→ Instructions for the task
From the records below, take each line where the string "cell" shows up and copy it.

→ Information shown
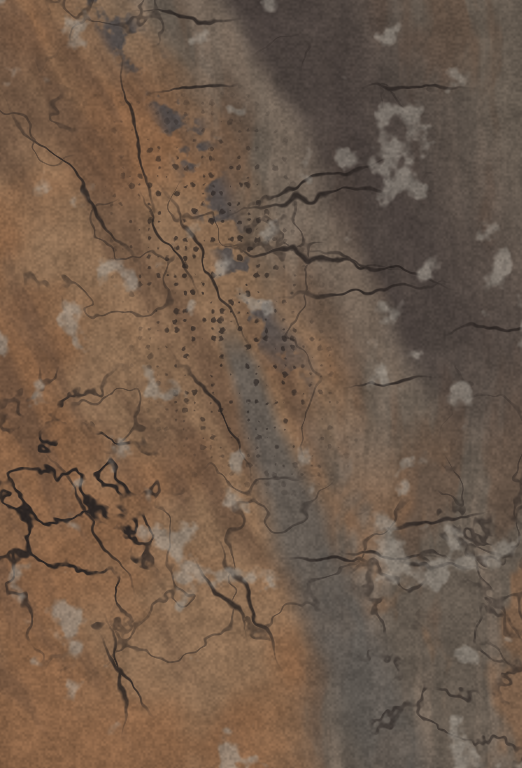
This texture is drawn by a Shadertoy shader. Its source:

```glsl
#define RUST vec3(0.53, 0.385, 0.275)
#define TAN vec3(0.54, 0.425, 0.325)
#define BROWN vec3(0.38, 0.29, 0.23)
#define GREY vec3(0.385, 0.345, 0.305)
#define PALE vec3(0.46, 0.405, 0.355)
#define DARK vec3(0.28, 0.245, 0.23)
#define CRACK_COLOUR vec3(0.17, 0.145, 0.135)
#define CRACK_COUNT 24
#define CRACK_WIDTH 0.0026
#define GRAIN_SCALE 330.0
#define GRAIN_STRENGTH 0.17
#define SPOT_SCALE 85.0

float hash(vec2 p) {
    return fract(sin(dot(p, vec2(127.1, 311.7))) * 43758.5453);
}

float noise(vec2 p) {
    vec2 i = floor(p), f = fract(p);
    f = f * f * (3.0 - 2.0 * f);
    return mix(mix(hash(i), hash(i + vec2(1, 0)), f.x),
               mix(hash(i + vec2(0, 1)), hash(i + vec2(1, 1)), f.x), f.y);
}

float fbm(vec2 p) {
    float sum = 0.0, gain = 0.53;
    for (int i = 0; i < 4; i++) {
        sum += gain * noise(p);
        p = mat2(0.8, 0.6, -0.6, 0.8) * p * 2.03 + 7.3;
        gain *= 0.5;
    }
    return sum;
}

// Soft band around a centre line
float band(float offset, float halfWidth) {
    return 1.0 - smoothstep(0.25 * halfWidth, halfWidth, abs(offset));
}

// Thin meandering lines along the middle level of the noise
float veins(vec2 p, float scale, float width) {
    return 1.0 - smoothstep(0.2 * width, width, abs(fbm(p * scale) - 0.5) / scale);
}

// Where the rust half gives way to the grey half
float borderAt(float y) {
    return 0.44 - 0.56 * max(y - 0.5, 0.0) - 0.05 * (1.0 - smoothstep(0.25, 0.5, y));
}

// Scattered tapering cracks: steep in the rust, nearly level in the grey
float longCracks(vec2 p, float aspect, float pixel) {
    float ink = 0.0;
    for (int i = 0; i < CRACK_COUNT; i++) {
        vec2 id = vec2(float(i), 3.7);
        vec2 centre = vec2(hash(id) * aspect, hash(id + 11.0));
        float inGrey = step(borderAt(centre.y), centre.x);
        float angle = mix(-1.5, -0.35, inGrey) + 0.65 * hash(id + 23.0);
        float reach = mix(0.06, 0.17, hash(id + 37.0));
        vec2 q = p - centre;
        float c = cos(angle), s = sin(angle);
        q = vec2(c * q.x + s * q.y, c * q.y - s * q.x);
        q.y += 0.045 * (fbm(p * 15.0 + id * 5.0) - 0.5);
        float taper = 1.0 - smoothstep(0.2, 1.0, abs(q.x) / reach);
        float width = CRACK_WIDTH * (0.3 + taper * noise(p * 45.0 + id));
        float line = 1.0 - smoothstep(0.3 * width, width + pixel, abs(q.y));
        ink = max(ink, line * taper);
    }
    return ink;
}

// Small round pits, one per grid cell
float pits(vec2 p) {
    vec2 cell = floor(p), f = fract(p);
    vec2 centre = 0.35 + 0.3 * vec2(hash(cell), hash(cell + 19.0));
    float size = 0.34 * hash(cell + 41.0);
    float d = length(f - centre) + 0.25 * (noise(p * 4.0) - 0.5);
    return (1.0 - smoothstep(size - 0.12, size + 0.1, d)) * step(0.5, hash(cell + 67.0));
}

void mainImage(out vec4 fragColor, in vec2 fragCoord) {
    vec2 p = fragCoord / iResolution.y;
    float aspect = iResolution.x / iResolution.y;
    float pixel = 1.0 / iResolution.y;
    float cloud = fbm(p * 6.0);
    float mottle = fbm(p * 32.0 + 4.0);
    vec2 w = p + 0.05 * (vec2(cloud, fbm(p * 7.0 + 31.0)) - 0.5);
    float across = dot(w, vec2(0.88, 0.47));
    float along = dot(w, vec2(0.47, -0.88));
    float streak = fbm(vec2(across * 26.0, along * 4.0));
    float upright = fbm(vec2(w.x * 42.0, w.y * 3.0));

    // Rust body and grey body
    vec3 rust = mix(RUST, TAN, smoothstep(0.35, 0.65, cloud));
    rust = mix(rust, BROWN, 0.65 * smoothstep(0.45, 0.75, streak));
    vec3 grey = mix(GREY, PALE, smoothstep(0.45, 0.7, upright));
    grey = mix(grey, BROWN, 0.5 * smoothstep(0.5, 0.7, fbm(w * vec2(24.0, 5.0) + 9.0)));
    float low = 1.0 - smoothstep(0.3, 0.48, p.y);
    grey = mix(grey, RUST, 0.6 * low * smoothstep(0.47, 0.65, fbm(w * vec2(16.0, 9.0) + 3.0)));
    float side = w.x - borderAt(w.y) + 0.07 * (streak - 0.5);
    vec3 col = mix(rust, grey, smoothstep(-0.05, 0.05, side));

    // Diagonal bands: pale ridge, dark shadow and the lower grey seam
    float high = smoothstep(0.36, 0.6, p.y);
    float ridge = w.x - 0.27 - 0.5 * (1.0 - w.y);
    col = mix(col, PALE, 0.75 * high * band(ridge, 0.05));
    float shadow = smoothstep(0.0, 0.05, ridge) * (1.0 - smoothstep(0.12, 0.32, ridge));
    col = mix(col, DARK, high * shadow * (0.6 + 0.6 * streak));
    float seam = w.x - 0.31 - 0.34 * (0.57 - w.y);
    float seamWidth = mix(0.07, 0.025, smoothstep(0.2, 0.57, p.y));
    col = mix(col, GREY * vec3(0.95, 1.0, 1.06), 0.85 * band(seam, seamWidth) * (1.0 - smoothstep(0.52, 0.6, p.y)));

    // Broken slate flecks and pits along the diagonal
    float chain = band(w.x - 0.17 - 0.5 * (0.95 - w.y), 0.04) * smoothstep(0.45, 0.6, p.y);
    col = mix(col, DARK * vec3(0.95, 1.05, 1.15), 0.8 * chain * smoothstep(0.5, 0.62, mottle));
    float pitted = band(w.x - 0.27 - 0.25 * (0.7 - w.y), 0.17) * band(w.y - 0.62, 0.34);
    col = mix(col, CRACK_COLOUR, 0.7 * pitted * pits(p * SPOT_SCALE));

    // Cracks: crazed lower corners, fine hairlines and long fractures
    float nest = 1.0 - smoothstep(0.07, 0.19, length((w - vec2(0.09, 0.34)) * vec2(1.0, 0.75)));
    float crazed = max(nest, 0.6 * low * smoothstep(0.04, 0.12, side));
    float ink = crazed * veins(w, 17.0, 0.0025) * smoothstep(0.3, 0.55, mottle);
    ink = max(ink, 0.45 * smoothstep(0.45, 0.6, cloud) * veins(w + 5.0, 11.0, 0.0016));
    ink = max(ink, 0.85 * longCracks(p, aspect, pixel));
    col = mix(col, CRACK_COLOUR, ink);
    float chalk = smoothstep(0.66, 0.76, fbm(p * 20.0 + 50.0));
    col = mix(col, vec3(0.6, 0.57, 0.53), 0.6 * chalk);

    // Stone grain
    float grain = 0.6 * noise(p * GRAIN_SCALE) + 0.4 * noise(p * GRAIN_SCALE * 0.47 + 13.0) - 0.5;
    col *= 1.0 + GRAIN_STRENGTH * 1.6 * grain + 0.22 * (mottle - 0.5);
    fragColor = vec4(clamp(col, 0.0, 1.0), 1.0);
}
```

→ Result of this task
// Small round pits, one per grid cell
    vec2 cell = floor(p), f = fract(p);
    vec2 centre = 0.35 + 0.3 * vec2(hash(cell), hash(cell + 19.0));
    float size = 0.34 * hash(cell + 41.0);
    return (1.0 - smoothstep(size - 0.12, size + 0.1, d)) * step(0.5, hash(cell + 67.0));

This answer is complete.